- **Requirement**
Whenever a line carries the word "translate", pull it out of the entries.

- **Data supplied**
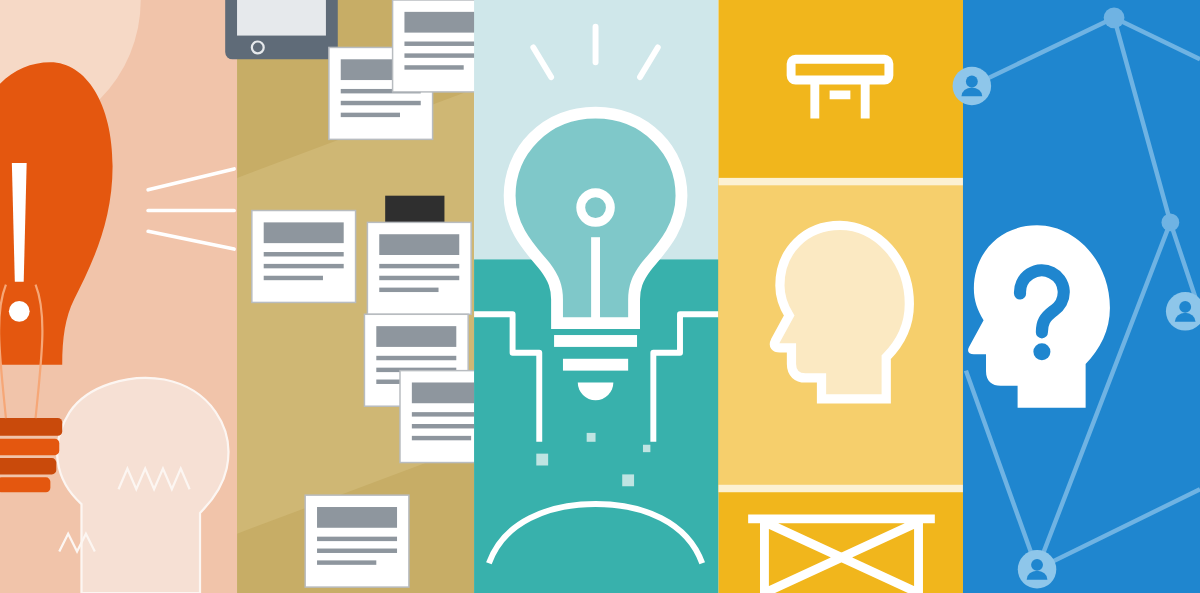
<!DOCTYPE html>
<html lang="en">
<head>
<meta charset="utf-8">
<title>Ideas in Five Panels</title>
<link rel="stylesheet" href="https://fonts.googleapis.com/css2?family=Roboto&display=swap">
<style>
  :root {
    --peach: #f1c4aa;
    --peach-light: #f6d9c6;
    --orange: #e4570f;
    --orange-dark: #c94a0b;
    --khaki: #c7ad66;
    --khaki-light: #d5bf80;
    --slate: #5f6b78;
    --paper: #ffffff;
    --paper-line: #8e969e;
    --sky-pale: #cfe7ea;
    --teal: #38b1ac;
    --teal-soft: #7fc8c9;
    --yellow: #f1b61c;
    --yellow-light: #f6cf6c;
    --cream: #fbe9c2;
    --blue: #1f86cf;
    --blue-line: #6fb3e3;
    --blue-dot: #8ec6ea;
    --white: #ffffff;
  }
  html, body { margin: 0; padding: 0; overflow: hidden; }
  body { width: 1200px; height: 593px; font-family: "Roboto", sans-serif; }
  .banner { display: block; width: 1200px; height: 593px; }
</style>
</head>
<body>
<svg class="banner" viewBox="0 0 810 400" preserveAspectRatio="none" role="img" aria-label="Five illustrated panels about ideas and thinking">
  <defs>
    <g id="document">
      <rect width="70" height="62" fill="var(--paper)" stroke="#b8bcc0" stroke-width="1"/>
      <rect x="8" y="8" width="54" height="14" fill="var(--paper-line)"/>
      <rect x="8" y="28" width="54" height="3" fill="var(--paper-line)"/>
      <rect x="8" y="36" width="54" height="3" fill="var(--paper-line)"/>
      <rect x="8" y="44" width="40" height="3" fill="var(--paper-line)"/>
    </g>
    <g id="person-badge">
      <circle r="13" fill="var(--blue-dot)"/>
      <circle cy="-3" r="4" fill="var(--blue)"/>
      <path d="M-7 7a7 6 0 0 1 14 0z" fill="var(--blue)"/>
    </g>
    <path id="head-profile" d="M0 0c-30 0-52 22-52 52 0 10 3 18 8 26l-12 22c-2 4 0 6 4 6h10v14c0 8 5 12 12 12h14v18h56v-36c12-12 20-28 20-46 0-38-28-68-60-68z"/>
  </defs>

  <g class="panel-spark">
    <rect width="160" height="400" fill="var(--peach)"/>
    <circle cx="0" cy="0" r="95" fill="var(--peach-light)"/>
    <g class="faint-bulb" fill="#f7e6dc" stroke="#fff" stroke-width="1.5" opacity=".85">
      <path d="M55 400v-60c-18-16-22-40-8-62 12-18 40-26 64-22 30 6 48 32 42 60-3 14-12 24-18 30v54z"/>
      <path d="M80 330l6-14 6 14 6-14 6 14 6-14 6 14 6-14 6 14" fill="none"/>
      <path d="M40 372l6-12 6 12 6-12 6 12" fill="none"/>
    </g>
    <g class="bright-bulb">
      <path d="M-10 70c10-18 26-28 44-28 24 0 42 28 42 70 0 38-14 66-26 90-6 12-8 26-8 44h-60z" fill="var(--orange)"/>
      <rect x="-10" y="282" width="52" height="12" rx="3" fill="var(--orange-dark)"/>
      <rect x="-8" y="296" width="48" height="11" rx="3" fill="var(--orange)"/>
      <rect x="-6" y="309" width="44" height="11" rx="3" fill="var(--orange-dark)"/>
      <rect x="-2" y="322" width="36" height="10" rx="3" fill="var(--orange)"/>
      <path d="M8 110l10 0-2 80h-6z" fill="var(--white)"/>
      <circle cx="13" cy="210" r="7" fill="var(--white)"/>
      <path d="M4 282c-4-40-8-70 0-90M24 282c4-40 8-70 0-90" fill="none" stroke="#f6a777" stroke-width="1.5"/>
    </g>
    <g class="glow-rays" stroke="var(--white)" stroke-width="2.5" stroke-linecap="round">
      <line x1="100" y1="128" x2="158" y2="114"/>
      <line x1="100" y1="142" x2="158" y2="142"/>
      <line x1="100" y1="156" x2="158" y2="168"/>
    </g>
  </g>

  <g class="panel-documents">
    <rect x="160" width="160" height="400" fill="var(--khaki)"/>
    <path d="M160 120L320 60V300L160 360z" fill="var(--khaki-light)" opacity=".55"/>
    <g class="tablet">
      <rect x="152" y="-10" width="76" height="50" rx="5" fill="var(--slate)"/>
      <rect x="160" y="-10" width="60" height="34" fill="#e6e9ec"/>
      <circle cx="174" cy="32" r="4" fill="none" stroke="#e6e9ec" stroke-width="1.5"/>
    </g>
    <use href="#document" x="222" y="32" width="70" height="62"/>
    <use href="#document" x="265" y="0"/>
    <use href="#document" x="170" y="142"/>
    <rect x="260" y="132" width="40" height="26" fill="#2f2f2f"/>
    <use href="#document" x="248" y="150"/>
    <use href="#document" x="246" y="212"/>
    <use href="#document" x="270" y="250"/>
    <use href="#document" x="206" y="334"/>
  </g>

  <g class="panel-insight">
    <rect x="320" width="165" height="400" fill="var(--sky-pale)"/>
    <rect x="320" y="175" width="165" height="225" fill="var(--teal)"/>
    <g class="rays" stroke="var(--white)" stroke-width="4" stroke-linecap="round">
      <line x1="402" y1="18" x2="402" y2="42"/>
      <line x1="360" y1="32" x2="372" y2="52"/>
      <line x1="444" y1="32" x2="432" y2="52"/>
    </g>
    <g class="circuit" fill="none" stroke="var(--white)" stroke-width="4" stroke-linejoin="round">
      <path d="M320 212h26v26h18v60"/>
      <path d="M485 212h-26v26h-18v60"/>
      <path d="M330 380c10-28 40-40 72-40s62 12 72 40"/>
    </g>
    <g class="idea-bulb">
      <path d="M402 76c-34 0-58 26-58 56 0 22 14 36 24 48 6 8 8 14 8 22v16h52v-16c0-8 2-14 8-22 10-12 24-26 24-48 0-30-24-56-58-56z" fill="var(--teal-soft)" stroke="var(--white)" stroke-width="8"/>
      <circle cx="402" cy="140" r="10" fill="none" stroke="var(--white)" stroke-width="6"/>
      <line x1="402" y1="160" x2="402" y2="216" stroke="var(--white)" stroke-width="6"/>
      <rect x="374" y="226" width="56" height="8" fill="var(--white)"/>
      <rect x="380" y="242" width="44" height="8" fill="var(--white)"/>
      <path d="M390 258h24a12 12 0 0 1-24 0z" fill="var(--white)"/>
    </g>
    <g class="sparks" fill="#bfe4e2">
      <rect x="362" y="306" width="8" height="8"/>
      <rect x="396" y="292" width="6" height="6"/>
      <rect x="420" y="320" width="8" height="8"/>
      <rect x="434" y="300" width="5" height="5"/>
    </g>
  </g>

  <g class="panel-profile">
    <rect x="485" width="165" height="400" fill="var(--yellow)"/>
    <rect x="485" y="120" width="165" height="212" fill="var(--yellow-light)"/>
    <rect x="485" y="120" width="165" height="5" fill="var(--white)" opacity=".7"/>
    <rect x="485" y="327" width="165" height="5" fill="var(--white)" opacity=".7"/>
    <g class="bench" fill="none" stroke="var(--white)" stroke-width="6">
      <rect x="534" y="40" width="66" height="14" rx="3"/>
      <path d="M550 54v26M584 54v26M560 64h14"/>
    </g>
    <use href="#head-profile" transform="translate(567 152) scale(.78)" fill="var(--cream)" stroke="var(--white)" stroke-width="8"/>
    <g class="frame" fill="none" stroke="var(--white)" stroke-width="6">
      <path d="M505 350h126M516 350v50M620 350v50M516 352l104 48M620 352l-104 48"/>
    </g>
  </g>

  <g class="panel-question">
    <rect x="650" width="160" height="400" fill="var(--blue)"/>
    <g class="network" stroke="var(--blue-line)" stroke-width="3" fill="none">
      <path d="M656 58L752 12L810 40M752 12L790 150L810 210M790 150L700 384M652 250L700 384L810 330"/>
    </g>
    <g fill="var(--blue-line)">
      <circle cx="752" cy="12" r="7"/>
      <circle cx="790" cy="150" r="6"/>
    </g>
    <use href="#person-badge" x="656" y="58"/>
    <use href="#person-badge" x="800" y="210"/>
    <use href="#person-badge" x="700" y="384"/>
    <g transform="translate(700 152) scale(.82)">
      <use href="#head-profile" fill="var(--white)"/>
      <path d="M-14 56a18 18 0 1 1 28 14c-8 6-10 10-10 18" fill="none" stroke="var(--blue)" stroke-width="10" stroke-linecap="round"/>
      <circle cx="4" cy="104" r="7" fill="var(--blue)"/>
    </g>
  </g>
</svg>
</body>
</html>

- **Exercise solution**
    <use href="#head-profile" transform="translate(567 152) scale(.78)" fill="var(--cream)" stroke="var(--white)" stroke-width="8"/>
    <g transform="translate(700 152) scale(.82)">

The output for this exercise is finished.